# What this task involves:
Look for "shield" in the records and copy every line that has it.

# Data supplied:
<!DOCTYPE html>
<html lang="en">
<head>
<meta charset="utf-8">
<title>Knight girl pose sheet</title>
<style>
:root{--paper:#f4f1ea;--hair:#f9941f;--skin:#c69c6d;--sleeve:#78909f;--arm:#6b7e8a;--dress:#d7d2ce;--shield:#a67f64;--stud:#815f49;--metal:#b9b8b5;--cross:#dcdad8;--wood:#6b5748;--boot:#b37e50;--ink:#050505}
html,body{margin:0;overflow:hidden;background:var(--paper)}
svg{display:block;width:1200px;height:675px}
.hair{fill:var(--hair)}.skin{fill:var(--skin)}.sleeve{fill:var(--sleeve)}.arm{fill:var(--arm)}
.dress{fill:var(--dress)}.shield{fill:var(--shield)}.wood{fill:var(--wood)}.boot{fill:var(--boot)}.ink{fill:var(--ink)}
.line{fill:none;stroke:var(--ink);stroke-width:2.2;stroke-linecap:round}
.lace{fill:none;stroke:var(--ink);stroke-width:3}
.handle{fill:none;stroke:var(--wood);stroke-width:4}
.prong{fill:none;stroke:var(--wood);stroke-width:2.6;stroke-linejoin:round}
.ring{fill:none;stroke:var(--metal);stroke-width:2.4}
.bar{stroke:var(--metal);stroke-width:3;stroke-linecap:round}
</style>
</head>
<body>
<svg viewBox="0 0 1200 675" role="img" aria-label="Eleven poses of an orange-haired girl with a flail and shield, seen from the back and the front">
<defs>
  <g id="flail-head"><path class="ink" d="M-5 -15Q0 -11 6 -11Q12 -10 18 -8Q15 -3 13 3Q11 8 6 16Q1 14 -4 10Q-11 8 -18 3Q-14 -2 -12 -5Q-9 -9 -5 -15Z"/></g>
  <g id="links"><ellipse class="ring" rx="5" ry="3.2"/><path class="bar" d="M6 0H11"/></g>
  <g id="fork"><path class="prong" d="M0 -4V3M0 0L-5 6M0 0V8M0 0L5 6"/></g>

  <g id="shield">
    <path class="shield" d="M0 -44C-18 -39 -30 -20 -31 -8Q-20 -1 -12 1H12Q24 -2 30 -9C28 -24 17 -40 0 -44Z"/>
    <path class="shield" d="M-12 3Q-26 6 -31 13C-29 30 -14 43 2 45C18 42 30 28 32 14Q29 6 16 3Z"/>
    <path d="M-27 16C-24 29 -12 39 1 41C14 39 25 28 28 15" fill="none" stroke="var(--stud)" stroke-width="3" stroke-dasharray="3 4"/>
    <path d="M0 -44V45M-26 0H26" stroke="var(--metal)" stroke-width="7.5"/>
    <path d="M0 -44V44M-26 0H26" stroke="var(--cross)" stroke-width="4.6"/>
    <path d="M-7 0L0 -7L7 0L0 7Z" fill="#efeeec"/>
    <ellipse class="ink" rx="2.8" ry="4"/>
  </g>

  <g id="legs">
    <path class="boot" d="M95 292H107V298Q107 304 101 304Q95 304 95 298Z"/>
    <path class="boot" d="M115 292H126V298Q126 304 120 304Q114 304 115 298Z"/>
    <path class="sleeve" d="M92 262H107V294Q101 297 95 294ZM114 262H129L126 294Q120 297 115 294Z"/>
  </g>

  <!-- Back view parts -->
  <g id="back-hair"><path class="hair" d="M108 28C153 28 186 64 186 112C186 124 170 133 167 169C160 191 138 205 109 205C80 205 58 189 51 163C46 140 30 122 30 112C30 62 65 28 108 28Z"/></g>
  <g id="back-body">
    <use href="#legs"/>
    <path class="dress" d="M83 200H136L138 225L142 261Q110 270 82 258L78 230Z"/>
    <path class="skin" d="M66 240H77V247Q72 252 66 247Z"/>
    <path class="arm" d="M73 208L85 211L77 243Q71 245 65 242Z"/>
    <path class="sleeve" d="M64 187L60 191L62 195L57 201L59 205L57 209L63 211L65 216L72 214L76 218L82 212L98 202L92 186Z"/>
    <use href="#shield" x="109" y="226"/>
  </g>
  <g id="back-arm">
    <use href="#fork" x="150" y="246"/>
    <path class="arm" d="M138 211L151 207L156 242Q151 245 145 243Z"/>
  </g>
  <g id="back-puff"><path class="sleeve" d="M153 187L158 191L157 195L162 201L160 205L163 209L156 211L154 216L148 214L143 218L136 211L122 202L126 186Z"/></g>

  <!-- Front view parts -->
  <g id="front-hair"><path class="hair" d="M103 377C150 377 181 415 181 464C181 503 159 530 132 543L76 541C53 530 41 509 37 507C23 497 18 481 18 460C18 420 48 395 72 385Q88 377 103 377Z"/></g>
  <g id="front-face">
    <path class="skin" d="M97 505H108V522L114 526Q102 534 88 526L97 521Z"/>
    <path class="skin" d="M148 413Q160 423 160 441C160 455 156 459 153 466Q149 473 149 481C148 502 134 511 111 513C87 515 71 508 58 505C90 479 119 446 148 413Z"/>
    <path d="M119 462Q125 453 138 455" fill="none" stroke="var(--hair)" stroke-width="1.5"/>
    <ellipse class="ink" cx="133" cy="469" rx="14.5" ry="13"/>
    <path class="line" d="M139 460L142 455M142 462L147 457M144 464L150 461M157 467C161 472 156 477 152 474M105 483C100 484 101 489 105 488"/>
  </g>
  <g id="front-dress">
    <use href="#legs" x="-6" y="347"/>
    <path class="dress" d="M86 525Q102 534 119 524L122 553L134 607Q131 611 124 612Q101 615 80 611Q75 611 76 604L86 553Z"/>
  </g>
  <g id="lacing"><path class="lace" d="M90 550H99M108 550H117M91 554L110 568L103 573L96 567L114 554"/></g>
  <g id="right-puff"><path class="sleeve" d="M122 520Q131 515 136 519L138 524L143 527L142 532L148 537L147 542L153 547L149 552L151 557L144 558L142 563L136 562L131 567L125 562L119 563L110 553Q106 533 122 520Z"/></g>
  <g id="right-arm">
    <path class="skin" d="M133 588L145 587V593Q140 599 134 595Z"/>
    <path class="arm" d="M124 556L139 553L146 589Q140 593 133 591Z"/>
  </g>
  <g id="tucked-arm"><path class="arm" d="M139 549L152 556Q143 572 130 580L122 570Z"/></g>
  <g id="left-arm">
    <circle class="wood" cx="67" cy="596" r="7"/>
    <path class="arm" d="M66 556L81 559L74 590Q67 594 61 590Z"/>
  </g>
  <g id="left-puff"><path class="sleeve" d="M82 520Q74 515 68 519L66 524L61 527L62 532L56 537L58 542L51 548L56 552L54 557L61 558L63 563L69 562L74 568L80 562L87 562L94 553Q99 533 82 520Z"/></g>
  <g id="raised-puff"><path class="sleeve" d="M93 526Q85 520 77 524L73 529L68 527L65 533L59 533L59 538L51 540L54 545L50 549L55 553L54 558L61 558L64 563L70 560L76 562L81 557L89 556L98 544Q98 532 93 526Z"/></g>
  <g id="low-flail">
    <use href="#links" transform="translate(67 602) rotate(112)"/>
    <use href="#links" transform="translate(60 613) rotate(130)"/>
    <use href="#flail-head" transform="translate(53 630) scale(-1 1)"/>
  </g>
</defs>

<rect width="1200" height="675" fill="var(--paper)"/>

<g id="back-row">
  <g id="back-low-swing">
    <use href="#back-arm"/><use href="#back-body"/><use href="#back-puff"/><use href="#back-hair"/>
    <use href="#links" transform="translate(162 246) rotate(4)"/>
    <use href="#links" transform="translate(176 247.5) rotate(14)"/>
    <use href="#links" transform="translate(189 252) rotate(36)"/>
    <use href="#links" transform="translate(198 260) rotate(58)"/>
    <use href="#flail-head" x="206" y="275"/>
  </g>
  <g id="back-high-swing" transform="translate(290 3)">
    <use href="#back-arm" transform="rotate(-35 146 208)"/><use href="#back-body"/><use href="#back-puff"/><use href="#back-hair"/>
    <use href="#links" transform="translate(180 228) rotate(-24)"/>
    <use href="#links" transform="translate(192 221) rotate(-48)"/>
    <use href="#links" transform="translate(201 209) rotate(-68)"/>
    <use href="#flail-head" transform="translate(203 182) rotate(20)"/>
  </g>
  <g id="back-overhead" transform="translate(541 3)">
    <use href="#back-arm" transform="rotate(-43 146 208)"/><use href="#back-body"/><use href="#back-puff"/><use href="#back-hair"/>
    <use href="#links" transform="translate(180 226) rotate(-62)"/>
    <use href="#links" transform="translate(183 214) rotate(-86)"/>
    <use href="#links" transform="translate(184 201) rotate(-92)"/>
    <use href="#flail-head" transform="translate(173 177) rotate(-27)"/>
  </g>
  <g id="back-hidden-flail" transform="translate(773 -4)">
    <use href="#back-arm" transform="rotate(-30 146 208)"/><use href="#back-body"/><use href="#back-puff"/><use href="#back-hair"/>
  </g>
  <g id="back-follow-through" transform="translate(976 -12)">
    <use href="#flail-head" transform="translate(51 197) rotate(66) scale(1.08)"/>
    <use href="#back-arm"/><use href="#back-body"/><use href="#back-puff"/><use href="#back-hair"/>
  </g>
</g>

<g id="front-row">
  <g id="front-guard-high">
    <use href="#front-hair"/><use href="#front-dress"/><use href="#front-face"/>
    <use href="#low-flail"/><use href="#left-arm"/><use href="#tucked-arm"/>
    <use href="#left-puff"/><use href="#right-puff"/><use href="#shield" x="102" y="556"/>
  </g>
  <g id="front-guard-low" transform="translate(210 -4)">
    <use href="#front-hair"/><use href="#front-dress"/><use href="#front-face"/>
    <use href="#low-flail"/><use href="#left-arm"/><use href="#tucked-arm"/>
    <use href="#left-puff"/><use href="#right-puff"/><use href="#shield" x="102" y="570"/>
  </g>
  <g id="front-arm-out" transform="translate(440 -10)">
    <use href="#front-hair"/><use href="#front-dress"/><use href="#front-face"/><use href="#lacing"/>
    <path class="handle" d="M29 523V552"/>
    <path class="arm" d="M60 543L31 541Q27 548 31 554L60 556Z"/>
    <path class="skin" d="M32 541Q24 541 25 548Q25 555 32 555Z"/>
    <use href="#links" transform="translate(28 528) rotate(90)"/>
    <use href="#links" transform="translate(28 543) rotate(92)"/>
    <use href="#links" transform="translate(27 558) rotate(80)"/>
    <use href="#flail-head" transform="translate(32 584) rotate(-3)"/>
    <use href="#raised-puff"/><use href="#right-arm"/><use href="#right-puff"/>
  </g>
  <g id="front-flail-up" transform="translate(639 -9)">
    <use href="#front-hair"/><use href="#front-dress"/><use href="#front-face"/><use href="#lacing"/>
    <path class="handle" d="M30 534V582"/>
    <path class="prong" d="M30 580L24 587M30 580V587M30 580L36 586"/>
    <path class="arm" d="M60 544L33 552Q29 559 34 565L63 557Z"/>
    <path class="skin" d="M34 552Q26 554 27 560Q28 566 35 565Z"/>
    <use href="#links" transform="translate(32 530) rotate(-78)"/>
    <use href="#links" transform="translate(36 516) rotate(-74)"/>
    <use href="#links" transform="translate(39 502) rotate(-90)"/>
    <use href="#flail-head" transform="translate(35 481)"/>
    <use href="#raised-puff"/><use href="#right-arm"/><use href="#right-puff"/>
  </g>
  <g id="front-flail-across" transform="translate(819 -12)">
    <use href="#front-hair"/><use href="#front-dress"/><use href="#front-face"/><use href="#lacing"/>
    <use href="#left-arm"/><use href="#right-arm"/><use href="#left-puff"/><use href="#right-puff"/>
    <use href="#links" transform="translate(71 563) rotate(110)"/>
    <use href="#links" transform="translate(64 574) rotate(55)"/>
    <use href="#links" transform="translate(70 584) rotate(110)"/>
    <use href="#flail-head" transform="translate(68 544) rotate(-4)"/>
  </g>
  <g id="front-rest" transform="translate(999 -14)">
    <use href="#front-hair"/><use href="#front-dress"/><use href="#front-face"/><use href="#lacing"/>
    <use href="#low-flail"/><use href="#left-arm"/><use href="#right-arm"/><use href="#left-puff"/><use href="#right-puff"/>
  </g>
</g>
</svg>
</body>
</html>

# Completed task:
:root{--paper:#f4f1ea;--hair:#f9941f;--skin:#c69c6d;--sleeve:#78909f;--arm:#6b7e8a;--dress:#d7d2ce;--shield:#a67f64;--stud:#815f49;--metal:#b9b8b5;--cross:#dcdad8;--wood:#6b5748;--boot:#b37e50;--ink:#050505}
.dress{fill:var(--dress)}.shield{fill:var(--shield)}.wood{fill:var(--wood)}.boot{fill:var(--boot)}.ink{fill:var(--ink)}
<svg viewBox="0 0 1200 675" role="img" aria-label="Eleven poses of an orange-haired girl with a flail and shield, seen from the back and the front">
  <g id="shield">
    <path class="shield" d="M0 -44C-18 -39 -30 -20 -31 -8Q-20 -1 -12 1H12Q24 -2 30 -9C28 -24 17 -40 0 -44Z"/>
    <path class="shield" d="M-12 3Q-26 6 -31 13C-29 30 -14 43 2 45C18 42 30 28 32 14Q29 6 16 3Z"/>
    <use href="#shield" x="109" y="226"/>
    <use href="#left-puff"/><use href="#right-puff"/><use href="#shield" x="102" y="556"/>
    <use href="#left-puff"/><use href="#right-puff"/><use href="#shield" x="102" y="570"/>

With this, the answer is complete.